EXERCISE DETAILS: Scan the lines below; pull out those with "body".

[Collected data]
- - - - - - -
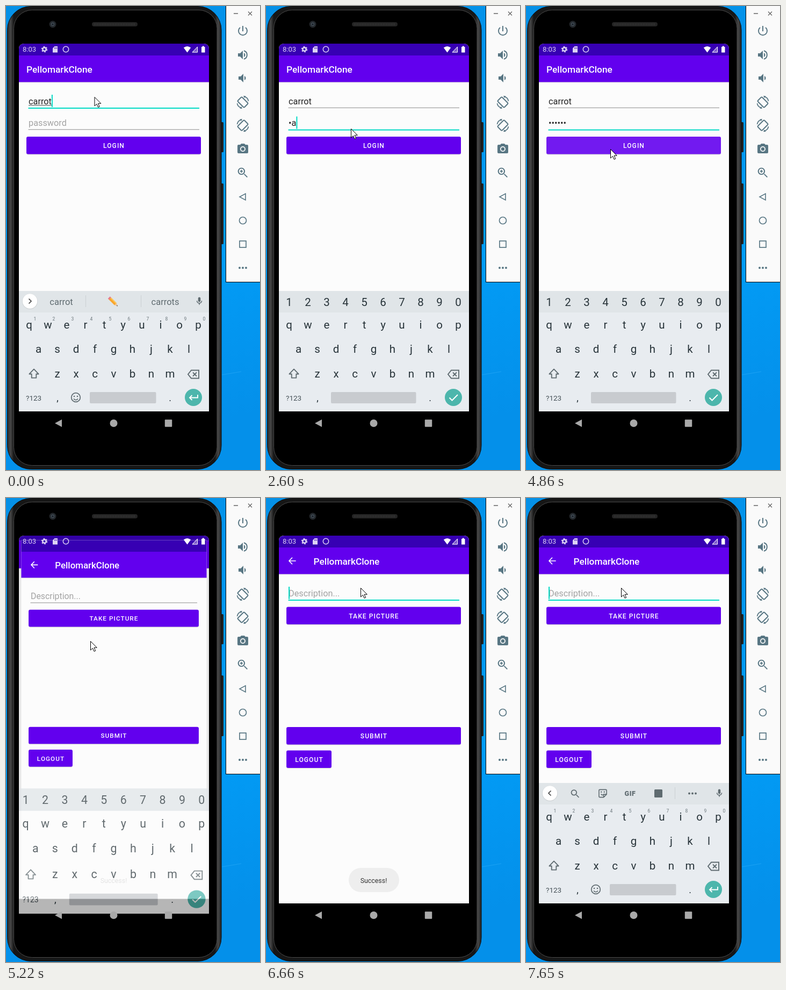
Animation of 473 by 863 pixels, one loop 8000 ms. Source, as an HTML page:

```html
<!DOCTYPE html>
<html lang="en">
<head>
<meta charset="utf-8">
<title>Login demo</title>
<style>
  html, body { margin: 0; width: 100%; height: 100%; overflow: hidden; }
  svg { display: block; width: 473px; height: 863px; font-family: Roboto, sans-serif; }
</style>
</head>
<body>
<svg id="stage" viewBox="0 0 473 863"></svg>
<script>
const INK = '#263238', GREY = '#5f6b70', TOOL = '#587683', TEAL = '#03dac5', PURPLE = '#6200ee';
const APP = 'PellomarkClone', USER = 'carrot';

// Markup helpers
const rect = (x, y, w, h, fill, more = '') =>
  `<rect x="${x}" y="${y}" width="${w}" height="${h}" fill="${fill}" ${more}/>`;
const circle = (x, y, r, fill, more = '') => `<circle cx="${x}" cy="${y}" r="${r}" fill="${fill}" ${more}/>`;
const text = (x, y, s, size, fill, more = '') =>
  `<text x="${x}" y="${y}" font-size="${size}" fill="${fill}" ${more}>${s}</text>`;
const label = (x, y, s, size, fill, more = '') => text(x, y, s, size, fill, 'text-anchor="middle" ' + more);
const group = (id, ...parts) => `<g id="${id}">${parts.join('')}</g>`;
const path = (d, fill, more = '') => `<path d="${d}" fill="${fill}" ${more}/>`;
const line = (d, color, width = 1.8, more = '') => path(d, 'none', `stroke="${color}" stroke-width="${width}" ${more}`);
// Icon drawn on a 24 unit grid, centred on x, y
const icon = (x, y, size, ...parts) =>
  `<g transform="translate(${x} ${y}) scale(${size / 24}) translate(-12 -12)">${parts.join('')}</g>`;

const VOLUME = 'M3 9v6h4l5 5V4L7 9H3zm13.5 3c0-1.77-1.02-3.29-2.5-4.03v8.05c1.48-.73 2.5-2.25 2.5-4.02z';
const SEARCH = 'M20 20l-5.5-5.5M9.5 4a5.5 5.5 0 1 0 .01 0z';
const MIC = 'M12 14c1.66 0 3-1.34 3-3V5c0-1.66-1.34-3-3-3S9 3.34 9 5v6c0 1.66 1.34 3 3 3zm5-3c0 2.76-2.24 5-5 5s-5-2.24-5-5H5c0 3.53 2.61 6.43 6 6.92V21h2v-3.08c3.39-.49 6-3.39 6-6.92h-2z';

function wallpaper() {
  return `<defs>
    <linearGradient id="sky" x2="0.15" y2="1">
      <stop offset="0" stop-color="#0590e6"/><stop offset=".65" stop-color="#029cf6"/><stop offset="1" stop-color="#0490ea"/>
    </linearGradient>
    <linearGradient id="metal">
      <stop offset="0" stop-color="#2a2a2a"/><stop offset=".015" stop-color="#474747"/><stop offset=".03" stop-color="#161616"/>
      <stop offset=".97" stop-color="#161616"/><stop offset=".985" stop-color="#474747"/><stop offset="1" stop-color="#222"/>
    </linearGradient>
    <clipPath id="screenClip"><path d="M24 782V80q0-10 10-10H368q10 0 10 10V782Z"/></clipPath>
    <clipPath id="windowClip"><rect id="windowRect" x="24" y="70" width="354" height="684"/></clipPath>
    <clipPath id="loginClip"><rect x="38" y="243" width="325" height="32.5" rx="3"/></clipPath>
  </defs>` + rect(0, 0, 473, 863, 'url(#sky)') + line('M402 686L438 680', '#35b0fa', 1, 'opacity=".5"');
}

function phone() {
  return rect(399, 216, 6, 56, '#222', 'rx="1.5"') + rect(399, 330, 6, 113, '#222', 'rx="1.5"') +
    rect(2.5, .5, 398.5, 861, 'url(#metal)', 'rx="44" stroke="#0b0b0b"') +
    rect(14.5, 7.5, 378.5, 847, '#000', 'rx="34" stroke="#4b4b4b"') +
    circle(87, 34, 6.5, '#23272b') + circle(87, 34, 3.4, '#3d4750') + circle(87, 34, 1.6, '#141a20') +
    rect(160, 30, 85, 8, '#242424', 'rx="4"') +
    line('M164 34H242', '#3a3a3a', 4, 'stroke-dasharray="1 2"');
}

function toolbar() {
  const rotate = flip => icon(441, flip ? 222 : 179, 26,
    `<g ${flip ? 'transform="matrix(-1 0 0 1 24 0)"' : ''}>` +
    rect(6.8, 4, 10.4, 16, 'none', `rx="1.5" stroke="${TOOL}" stroke-width="1.8" transform="rotate(-45 12 12)"`) +
    line('M14 2.2Q20.500 3.500 21.700 10M10 21.800Q3.500 20.500 2.300 14', TOOL, 1.6) +
    path('M13 1l4.500.5-3 3.200zM11 23l-4.500-.5 3-3.200z', TOOL) + '</g>');
  return rect(409, -1, 65, 515, '#000') + rect(410, 0, 63, 513, '#fafafa') +
    line('M424 14h8M451 10.500l7 7m0-7l-7 7', '#666', 1.3) +
    icon(441, 46, 24, line('M12 3v10M17 6a8 8 0 1 1-10 0', TOOL, 2)) +
    icon(441, 91, 24, path(VOLUME, TOOL), line('M14 4.300a8 8 0 0 1 0 15.400', TOOL, 2)) +
    icon(440, 134, 24, path(VOLUME, TOOL, 'transform="translate(2 0)"')) +
    rotate(false) + rotate(true) +
    icon(441, 266, 24, path('M9 2L7.200 4H4q-2 0-2 2v12q0 2 2 2h16q2 0 2-2V6q0-2-2-2h-3.200L15 2z', TOOL),
      circle(12, 12, 4.1, TOOL, 'stroke="#fafafa" stroke-width="1.8"')) +
    icon(441, 310, 25, line(SEARCH + 'M9.500 7v5M7 9.500h5', TOOL)) +
    line('M446 349V361L435 355Z', TOOL, 1.6) +
    circle(441, 399, 6.5, 'none', `stroke="${TOOL}" stroke-width="1.7"`) +
    rect(435, 437, 12, 12, 'none', `stroke="${TOOL}" stroke-width="1.7"`) +
    [435, 441, 447].map(x => circle(x, 487, 2, TOOL)).join('');
}

const button = (x, y, w, s) => rect(x, y + 1, w, 32.5, '#000', 'rx="3" opacity=".16"') +
  rect(x, y, w, 32.5, PURPLE, 'rx="3"');
const caption = (x, y, s) => label(x + .5, y, s, 12.05, '#fff', 'font-weight="500" letter-spacing="1.08"');
const header = (x) => rect(24, 70, 354, 684, '#fcfcfc') + rect(24, 141, 354, 1.5, '#000', 'opacity=".12"') +
  rect(24, 70, 354, 22, '#3700b3') + rect(24, 92, 354, 49.5, PURPLE) +
  text(x, 124, APP, 17.3, '#fff', 'font-weight="500"');
const field = (id, y) => `<rect id="${id}Line" x="41.5" width="318.500" data-y="${y}"/>` +
  rect(42, y - 24, 2, 23, TEAL, `id="${id}Caret"`);

function loginScreen() {
  return group('login', header(38),
    text(42, 182.5, USER, 16.3, '#212121', 'id="user"'),
    rect(42, 184.3, 43, 1, '#444', 'id="composing"'), field('user', 189),
    text(42, 223, 'password', 16.3, '#a3a3a3', 'id="hint"'),
    text(42, 223, '', 16.3, '#212121', 'id="password"'), field('password', 229.5),
    button(38, 243, 325),
    circle(157, 266, 0, '#fff', 'id="ripple" opacity=".1" clip-path="url(#loginClip)"'),
    caption(200.5, 264, 'LOGIN'),
    rect(24, 70, 354, 684, '#000', 'id="dim"'));
}

function postScreen() {
  return group('post', header(88.5),
    icon(49, 117, 20, line('M20 12H5M12 4.500L4.800 12 12 19.500', '#fff', 2)),
    text(42, 182.5, 'Description...', 16.3, '#a3a3a3'), field('post', 189),
    button(38, 202.5, 325), caption(200.5, 223.5, 'TAKE PICTURE'),
    button(38, 426, 325), caption(200.5, 447, 'SUBMIT'),
    button(38, 469.5, 84), caption(80, 490.5, 'LOGOUT'));
}

function keyboard() {
  const row = (keys, x, y, size = 20.5, fill = INK) =>
    [...keys].map((key, i) => label(x + i * 35, y, key, size, fill)).join('');
  const round = d => circle(44.5, 549.5, 14.5, '#000', 'opacity=".08"') + circle(44.5, 549, 13.7, '#fff') + line(d, '#444', 1.7);
  const mic = icon(360, 549, 18, path(MIC, GREY));
  const divider = x => line(`M${x} 538V560`, '#cbd0d3', 1);
  return group('keyboard',
    rect(24, 569, 354, 185, '#e8ecf0', 'id="keys"'), rect(24, 530, 354, 40, '#e0e5e8'),
    row('qwertyuiop', 43, 600), row('asdfghjkl', 60.5, 644.5), row('zxcvbnm', 95.5, 690.5),
    icon(52, 684, 23, line('M12 3L3 12.500H7.500V20H16.500V12.500H21Z', GREY, 1.9, 'stroke-linejoin="round"')),
    icon(349, 685, 24, line('M8 4.500H22V19.500H8L2 12ZM11 8.500l7 7m0-7l-7 7', GREY, 1.9)),
    label(51.5, 733.5, '?123', 13.4, '#455056'), label(96, 735, ',', 18, INK), label(305.5, 735, '.', 18, INK),
    rect(121, 718, 158.500, 21, '#c8cbcf', 'rx="2" id="space"'), circle(349, 728, 16, '#4db6ac'),
    group('numeric', row('1234567890', 43, 557.5), line('M341.500 728.500l5 5L357 723', '#fff', 2)),
    group('alpha', row('1234567890', 54, 585, 8.5, '#6b767b'),
      circle(130, 728, 8.3, 'none', `stroke="${GREY}" stroke-width="1.7"`),
      circle(127, 726, 1.3, GREY), circle(133, 726, 1.3, GREY), line('M126 730.500q4 4.500 8 0', GREY, 1.6),
      line('M357 723V728.500H342M346.500 724L342 728.500 346.500 733', '#fff', 1.9)),
    group('suggest', round('M42.500 544.500l4.500 4.500-4.500 4.500'),
      label(103, 556, USER, 16.5, GREY), label(296.5, 556, USER + 's', 16.5, GREY), divider(148.5), divider(251.5),
      `<g transform="translate(199.500 550) rotate(45)">`,
      rect(-8.5, -2.8, 15, 5.6, '#f9a52b'), rect(-8.5, -2.8, 15, 1.9, '#fdc85a'), rect(-11, -2.8, 3, 5.6, '#e8788c'),
      path('M6.500-2.800L12 0 6.500 2.800z', '#ecc49a'), path('M10-1l2 1-2 1z', '#444'), '</g>', mic),
    group('tools', round('M46.500 544.500l-4.500 4.500 4.500 4.500'), icon(91.5, 550, 21, line(SEARCH, GREY, 2)),
      icon(143, 549.5, 19, line('M3 5q0-2 2-2H19q2 0 2 2V14L14 21H5q-2 0-2-2ZM14 21V14H21M8 13q2 4 5 2', GREY, 2),
        circle(8.5, 8.5, 1.5, GREY), circle(15.5, 8.5, 1.5, GREY)),
      label(194, 553.5, 'GIF', 12.5, GREY, 'font-weight="900" letter-spacing=".6"'),
      rect(239, 542, 15, 15, GREY, 'rx="1.5"'), divider(277.5),
      [304, 310, 316].map(x => circle(x, 549.5, 1.9, GREY)).join(''), mic));
}

function systemBars() {
  const soft = '#ded4f4', nav = '#a9a9a9';
  return text(31, 85.3, '8:03', 13, soft) +
    circle(71.5, 80.5, 3.2, 'none', `stroke="${soft}" stroke-width="2.400"`) +
    circle(71.5, 80.5, 4.9, 'none', `stroke="${soft}" stroke-width="1.800" stroke-dasharray="2.600 2.530"`) +
    path('M90.500 75H96V86.500H87V78.500Z', soft) + line('M90.500 77v2.500M92.500 77v2.500M94.500 77v2.500', '#3700b3', .9) +
    circle(111.5, 80.5, 5.2, 'none', `stroke="${soft}" stroke-width="1.500"`) +
    path('M330.800 77.500Q337.500 72.500 344.200 77.500L337.500 86.500Z', '#fff') +
    path('M357 75V86.500H346Z', '#fff', 'opacity=".35"') + line('M356.500 76V86H347Z', '#fff', 1) +
    path('M364 76h1.700v-1.500h3V76H370.500V86.500H364Z', '#fff') +
    path('M91 776L104 769V783Z', nav) + circle(200.5, 776, 7, nav) + rect(295.8, 769.3, 13.4, 13.4, nav, 'rx="1"');
}

const stage = document.getElementById('stage');
stage.innerHTML = wallpaper() + phone() + toolbar() +
  `<g clip-path="url(#screenClip)"><g clip-path="url(#windowClip)">${loginScreen()}${postScreen()}</g>${keyboard()}</g>` +
  group('toast', rect(154, 688, 94, 45, '#eeeeee', 'rx="22.500" id="pill"'), label(200.5, 715.5, 'Success!', 12.4, '#333')) +
  systemBars() +
  path('M.5.5V17l3.900-3.700 2.700 6 2.600-1.100-2.700-5.900h5.300Z', '#fff', 'id="mouse" stroke="#000" stroke-linejoin="round"');

// Stepped tracks: [start time, ...values]
const MOUSE = [[0, 164.5, 169], [520, 166, 169], [670, 162, 188], [790, 152, 217], [910, 141, 238], [1050, 145, 221],
  [1480, 158, 228], [4000, 150, 210], [4150, 150, 206], [4290, 149, 232], [4420, 157, 266], [5900, 157, 226],
  [6050, 163, 195], [6300, 173, 173], [6420, 176, 167], [7140, 177, 167]];
const TYPED = [[0, ''], [2480, 'c'], [2600, '•a'], [2860, '•••r'], [3000, '••••o'], [3150, '•••••t'], [4710, '••••••']];
// post opacity, post scale, login scale
const WINDOWS = [[0, 0, 1, 1], [5100, .6, .94, 1.02], [5220, 1, .975, 1.04], [5340, 1, .994, 1.05], [5460, 1, 1, 1]];
// keyboard opacity, shift, scale
const KEYS = [[0, 1, 0, 1], [5100, .9, 2, 1.02], [5220, .72, 5.5, 1.04], [5340, 0, 0, 1], [6780, .4, 28, 1], [6900, .85, 9, 1], [7020, 1, 0, 1]];
const TOAST = [[0, 0], [5220, .12], [5340, .5], [5460, .85], [5610, 1], [7140, .75], [7260, .45], [7380, .2], [7500, 0]];
const CARETS = { user: [[0, 370], [910, 1340]], password: [[1340, 1960], [2360, 3720], [4150, 4710]], post: [[6540, 7140], [7650, 8000]] };

const $ = id => document.getElementById(id);
const at = (track, t) => track.filter(step => step[0] <= t).pop().slice(1);
const set = (id, attrs) => Object.entries(attrs).forEach(([key, value]) => $(id).setAttribute(key, value));
const show = (id, visible) => set(id, { visibility: visible ? 'visible' : 'hidden' });
const zoom = (s, dy = 0) => `translate(201 ${412 + dy}) scale(${s}) translate(-201 -412)`;

function setField(id, focused, t) {
  const y = +$(id + 'Line').dataset.y;
  set(id + 'Line', focused ? { y, height: 2, fill: TEAL } : { y: y - .2, height: 1, fill: '#8c8c8c' });
  show(id + 'Caret', CARETS[id].some(([from, to]) => t >= from && t < to));
}

function draw(t) {
  const [mx, my] = at(MOUSE, t), [typed] = at(TYPED, t);
  const [postAlpha, postScale, loginScale] = at(WINDOWS, t);
  const [keyAlpha, keyShift, keyScale] = at(KEYS, t);
  const [toast] = at(TOAST, t);

  set('mouse', { transform: `translate(${mx} ${my})` });
  setField('user', t < 1340, t);
  setField('password', t >= 1340, t);
  setField('post', t >= 6540, t);
  show('composing', t < 1340);
  show('hint', !typed);
  $('password').textContent = typed;
  set('userCaret', { x: 42 + $('user').getComputedTextLength() });
  set('passwordCaret', { x: 42 + (typed && $('password').getComputedTextLength()) });
  const pressed = t >= 4590 && t < 5220;
  set('ripple', { r: pressed ? (Math.min(t < 4710 ? 4590 : t < 4860 ? 4710 : 4860, t) - 4560) * 1.25 : 0 });

  set('login', { transform: zoom(loginScale) });
  set('post', { opacity: postAlpha, transform: zoom(postScale) });
  set('dim', { opacity: loginScale > 1 ? .08 : 0 });
  set('windowRect', { height: 342 * (1 + postScale) });

  const numeric = t >= 1480 && t < 6000;
  set('keyboard', { opacity: keyAlpha, transform: zoom(keyScale, keyShift) });
  set('keys', { fill: keyScale > 1 ? '#fdfdfd' : '#e8ecf0' });
  set('space', numeric ? { x: 121, width: 158.5 } : { x: 156, width: 123.5 });
  show('numeric', numeric);
  show('alpha', !numeric);
  show('suggest', t < 1480);
  show('tools', t >= 6000);

  set('toast', { opacity: toast });
  show('pill', t >= 5340);
}

(function tick() {
  draw(performance.now() % 8000);
  requestAnimationFrame(tick);
})();
</script>
</body>
</html>
```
- - - - - - -
OUTPUT OF THE TASK:
  html, body { margin: 0; width: 100%; height: 100%; overflow: hidden; }
<body>
</body>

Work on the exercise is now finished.